Pine Belt school districts above state standards for teacher background checks

Pine Belt school districts above state standards for teacher background checks

PINE BELT (WDAM) - School districts in the Pine Belt take precautions beyond those required by state when reviewing applications for new faculty and staff members, but new access to a national database could help districts complete more thorough background checks.

Tess Smith, superintendent of the Lamar County School District, said more than 100 people apply to work in her district each year, and before they are ever presented to the school board to be hired, each is screened at both a state and national level.

"We send that first to Mississippi crime level, and once it clears there, we go ahead and take it a step further and go ahead and send it for an FBI background check as well," Smith said. "Just to make sure we don't miss anything."

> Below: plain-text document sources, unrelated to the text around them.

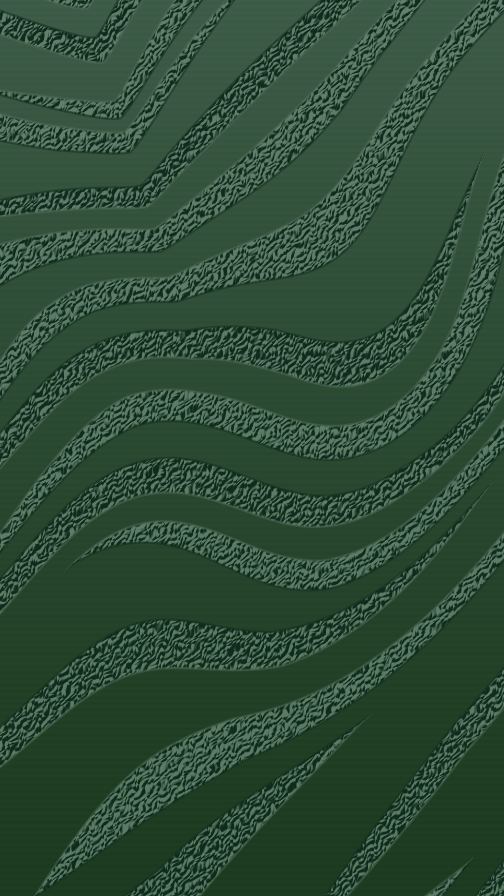
Reproduce this pattern procedurally as a Shadertoy shader.

```glsl
// Zebra stripes of embossed leather grain on a dark green gradient.
// A bent height field is cut into bands; each band tapers to a tip,
// and its grain is the relief of a stretched cellular noise.

float hash(float n) { return fract(sin(n * 127.1 + 3.7) * 43758.5); }

vec2 hash2(vec2 c) {
    return fract(sin(vec2(dot(c, vec2(127.1, 311.7)), dot(c, vec2(269.5, 183.3)))) * 43758.5);
}

// Distance to the nearest scattered cell centre
float cellular(vec2 p) {
    vec2 cell = floor(p), f = p - cell;
    float nearest = 2.0;
    for (int j = -1; j <= 1; j++)
    for (int i = -1; i <= 1; i++) {
        vec2 o = vec2(i, j);
        nearest = min(nearest, length(o + hash2(cell + o) - f));
    }
    return nearest;
}

// Band number at p: steep below, wavy in the middle, chevron at top left
float flow(vec2 p) {
    float q = p.y - 0.9 * (p.x - 0.28);
    float top = smoothstep(0.5, 0.95, p.y);
    float slope = 0.4 + 0.85 * (1.0 - smoothstep(-0.25, 0.45, q)) + 0.45 * top;
    float level = p.y - 0.3 * (p.x - 0.28);
    float wave = 0.07 * exp(-pow((level - 0.5) / 0.33, 2.0)) * sin(11.2 * p.x);
    float axis = 0.17 - 0.3 * (p.y - 0.75) - p.x;
    float fold = 0.5 * (axis + sqrt(axis * axis + 0.0003));
    float steep = 0.1 * (1.0 - exp(-max(-axis, 0.0) / 0.1));
    float h = p.y - slope * (p.x - 0.33) - wave - top * (1.4 * fold + steep);
    // Spread the crowded lower bands
    return (0.78 * h + 0.22 * sqrt((h - 0.15) * (h - 0.15) + 0.02)) / 0.08;
}

void mainImage(out vec4 fragColor, in vec2 fragCoord) {
    vec2 p = fragCoord / iResolution.y;
    float aa = 0.8 / iResolution.y;

    // Band coordinate and its steepness, for even edges
    float band = flow(p);
    float e = 0.002;
    vec2 gradient = vec2(flow(p + vec2(e, 0.0)) - band, flow(p + vec2(0.0, e)) - band) / e;
    float steepness = max(length(gradient), 5.0);

    // Nearest stripe: odd ones end at the right, even ones at the left
    float dist = 1.0, side = 1.0, id = 0.0;
    float along = p.x + 0.3 * (p.y - 0.5);
    for (int k = -1; k <= 1; k++) {
        float n = floor(band) + float(k);
        float h = hash(n);
        float run = mod(n, 2.0) > 0.5 ? 0.3 + 0.5 * h - along : along + 0.3 - 0.5 * h;
        float taper = clamp(run / 0.28, -1.0, 1.0);
        float lean = 0.4 * (1.0 - max(taper, 0.0)) * (hash(n + 40.0) > 0.5 ? 1.0 : -1.0);
        float across = band - n - 0.5 - lean;
        float halfWidth = 0.235 * (1.0 - (1.0 - taper) * (1.0 - taper));
        float d = (abs(across) - halfWidth) / steepness;
        if (d < dist) { dist = d; side = sign(across); id = n; }
    }

    // Ground gradient with faint horizontal threads
    vec3 ground = mix(vec3(0.11, 0.23, 0.125), vec3(0.24, 0.36, 0.28), pow(p.y, 1.25));
    ground += 0.005 * sin(p.y * 900.0);

    // Leather grain: wobbling slanted cells lit from one side
    vec2 grainPos = mat2(0.5, -0.87, 0.87, 0.5) * p * vec2(145.0, 235.0);
    grainPos += 0.35 * sin(grainPos.yx * 1.7 + 2.0 * sin(grainPos * 0.6));
    float relief = cellular(grainPos + vec2(0.2, 0.45)) - cellular(grainPos);
    float raised = hash(id + 80.0) > 0.5 ? 1.0 : -1.0;
    float tone = smoothstep(-0.3, 0.3, relief + 0.05 * raised);
    vec3 shade = vec3(0.06, 0.17, 0.11);
    vec3 light = mix(vec3(0.35, 0.48, 0.39), vec3(0.38, 0.50, 0.42), p.y);
    vec3 color = mix(ground, mix(shade, light, tone), smoothstep(aa, -aa, dist));

    // Pressed rim: light on one edge of the stripe, dark on the other
    float rim = 1.0 - smoothstep(0.0004, 0.0022, abs(dist));
    color = mix(color, side * raised > 0.0 ? light * 0.85 : shade, 0.55 * rim);

    fragColor = vec4(color, 1.0);
}
```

Automatically sending applicants for a national background check is standard in the Petal and Forrest County school districts as well, which is above what is required by the Mississippi Department of Education. The state only mandates districts check with the FBI if the Mississippi crime record is clean.

"We decided that it was important that we go beyond just the basic state-level requirements, (and) that we do a search which would include any person who had a felony charge in any of any of the states," said Gina Gallant, personnel director for the Forrest County School District.

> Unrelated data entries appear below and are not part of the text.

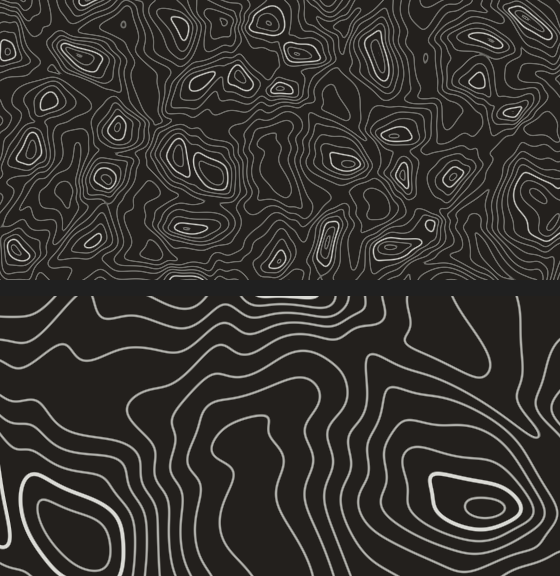
Top, the full canvas; bottom, a detail of the centre.
Reproduce this pattern procedurally as a WebGL 2 fragment shader.

```glsl
#version 300 es
precision highp float;

uniform vec2 u_resolution;
out vec4 fragColor;

// Palette
const vec3 GROUND = vec3(0.137, 0.127, 0.112);
const vec3 THIN_INK = vec3(0.70, 0.70, 0.68);
const vec3 BOLD_INK = vec3(0.86, 0.86, 0.84);

// Lengths in canvas heights
const float CELL_SIZE = 0.25;
const float THIN_WIDTH = 0.0027;
const float BOLD_WIDTH = 0.0046;
const float SOFTNESS_PX = 1.4;

// Terrain, in cell units
const float INTERVAL = 0.08;
const float BOLD_LEVEL = 3.0;
const float JITTER = 0.72;
const float PEAK_VARIATION = 0.15;
const float SUMMIT_ROUNDING = 0.05;
const float STRETCH = 0.27;
const float BLEND = 10.0;
const float SLOPE_STEP = 0.004;
const float MIN_SLOPE = 0.15;

// Domain warp
const int WARP_OCTAVES = 4;
const float WARP_AMOUNT = 0.13;
const float WARP_FREQUENCY = 2.3;
const float WARP_GAIN = 0.57;
const float WARP_LACUNARITY = 1.93;

mat2 rotation(float angle) {
    float c = cos(angle), s = sin(angle);
    return mat2(c, s, -s, c);
}

vec4 hash4(vec2 cell) {
    vec4 h = fract(cell.xyxy * vec4(0.1031, 0.1030, 0.0973, 0.1099));
    h += dot(h, h.wzxy + 33.33);
    return fract((h.xxyz + h.yzzw) * h.zywx);
}

// Layered, rotated sines bend the contours
vec2 warp(vec2 p) {
    float amount = WARP_AMOUNT;
    float frequency = WARP_FREQUENCY;
    for (int i = 0; i < WARP_OCTAVES; i++) {
        float angle = 0.6 + 1.9 * float(i);
        vec2 wave = rotation(angle) * p.yx * frequency;
        p += amount * sin(wave + vec2(1.3, 4.1) * (angle + 1.0));
        amount *= WARP_GAIN;
        frequency *= WARP_LACUNARITY;
    }
    return p;
}

// Smooth cellular depth below stretched peaks of varied height
float depth(vec2 p) {
    vec2 q = warp(p);
    vec2 base = floor(q);
    float sum = 0.0;
    for (int y = -2; y <= 2; y++) {
        for (int x = -2; x <= 2; x++) {
            vec2 cell = base + vec2(x, y);
            vec4 rnd = hash4(cell + 40.0);
            vec2 peak = cell + 0.5 + JITTER * (rnd.xy - 0.5);
            float stretch = 1.0 + STRETCH * rnd.w;
            vec2 offset = rotation(6.2832 * rnd.z) * (q - peak);
            offset *= vec2(stretch, 1.0 / stretch);
            float d = length(vec3(offset, SUMMIT_ROUNDING));
            d += PEAK_VARIATION * fract(7.0 * rnd.w + rnd.x);
            sum += exp(-BLEND * d);
        }
    }
    return -log(sum) / BLEND;
}

// Box-filtered coverage of a stroke at a given distance
float stroke(float dist, float width, float soft) {
    float inner = max(-0.5 * width, dist - 0.5 * soft);
    float outer = min(0.5 * width, dist + 0.5 * soft);
    return clamp((outer - inner) / soft, 0.0, 1.0);
}

void main() {
    vec2 p = gl_FragCoord.xy / u_resolution.y / CELL_SIZE;
    float soft = SOFTNESS_PX / u_resolution.y;

    // Slope turns level difference into distance
    float h = depth(p);
    vec2 slope = vec2(depth(p + vec2(SLOPE_STEP, 0.0)),
                      depth(p + vec2(0.0, SLOPE_STEP))) - h;
    float steepness = max(length(slope) / SLOPE_STEP, MIN_SLOPE);

    // Nearest contour, drawn bold at one level around the summits
    float level = floor(h / INTERVAL + 0.5);
    float dist = abs(h - level * INTERVAL) / steepness * CELL_SIZE;
    bool bold = level == BOLD_LEVEL;
    float line = stroke(dist, bold ? BOLD_WIDTH : THIN_WIDTH, soft);

    fragColor = vec4(mix(GROUND, bold ? BOLD_INK : THIN_INK, line), 1.0);
}
```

Smith said, "Through our school safety, we decided that we wanted to take that extra step. It is a little bit more expensive, but I think it's worth it because sometimes we find a few things that you need to know about before you hire someone."

In Forrest County, the search starts with principals at the school where the applicant would like to work.

"It begins at the school level with the principal just to ensure that there's nothing out there that would be gathered very quickly," Gallant said. "The recommendation comes to our office, and we complete our 10-finger background fingerprinting check."

Mississippi has strict requirements for reporting misconduct, and MDE keeps track of educators who have had code of conduct violations reported to the state.

"We have to report everything, but anything that falls under standard 4, which is the student teacher relationship, any issue I have 10 days to report that or it or it puts my personal license at risk," Smith said.

However, reporting standards vary from state to state, and punishment for misconduct is not always criminal. If no charges are filed, the violation does not show up in a background check.

"Sometimes, depending on what happened in another district and how it was handled, yeah, you may end up inheriting someone else's problem," Smith said. "That's what we try to avoid in every situation."

The National Association of State Directors of Teacher Education and Certification or NASDTEC aims to help states, and more recently schools and districts, avoid potential problems. Executive Director Phillip Rogers said keeping track of misconduct especially important, and sometimes difficult, when sanctions often come from an administrative hearing, not a courtroom.

"It kept me up at night when I realized of what a big hole was left unfilled, that was open for people to move into school districts in non-certified positions," Rogers said. "It would be possible for a person to lose their license in one state for some inappropriate activity as an educator and go to another state and get a license, and no one would know."

Teachers applying for certified jobs in Mississippi are screened at the state level, but those applying for jobs that do not require a teaching license are not. Rogers said the NASDTEC Clearinghouse was created almost 30 years ago to allow state licensing offices access to a databases of educators who have lost licenses throughout the U.S. All 50 states are members.

Rogers said he could not say if the Mississippi Department of Education is looking at it when processing licenses, but said it is entering case records. Now, Rogers said it is continuing to bridge gaps left in background checks by allowing schools and districts to use its database as well.

"It's those non-certified positions that are a big, big opportunity for people to slip into a district who have had problems taken against their certificate," he said. "Many states began to allow non-certified people to become coaches and sponsors of groups and things of that nature that did not have a certificate. So, you lose your certificate in Florida for inappropriate contact with students. You go up to North Carolina. You don't have a certificate, and you know it's been entered into NASDTEC. So you don't apply for a certified job. You apply for a non-certified job. Since the districts didn't have access to the Clearinghouse, they would never know that you lost your certificate. There's no criminal case, and they would never know that you had lost your certificate for an inappropriate relationship with a student."

Rogers said the database is on a secure dedicated server, and district must have login credentials to access information.

"I like the idea of that database," Smith said.

Gallant said, "It would definitely be extremely beneficial that we'd be able just to log in and pull that particular information."

As far as questions about confidentiality, Rogers said the licensing decisions are "public and final," and can sometimes be found with by Googling. He also said it does not contain any court records or much any information at all.

"A lot of people think that it contains a lot of information," he said. "It doesn't. It just is meant to be an alert, and we say very clearly it's not a reason not to hire someone. You just need to check o why that action was taken against their certificate. They do see enough to know that there is a reason for them to ask more questions."

Gallant and Smith said there are certain red flags, like an applicant not listing the last principal he or she worked for as reference or leaves off a district entirely. School officials know this requires more research. The Clearinghouse is an additional resource.

"It does provide extra confidence that that person is qualified and safe to practice," Rogers said.

Smith said, "Any layer they could add that would ensure that we put the right people in the right place would be great."

Rogers said districts and schools must be members to access the information for an annual associate member fee of $500 and a subscription fee, which runs about $100 for most districts.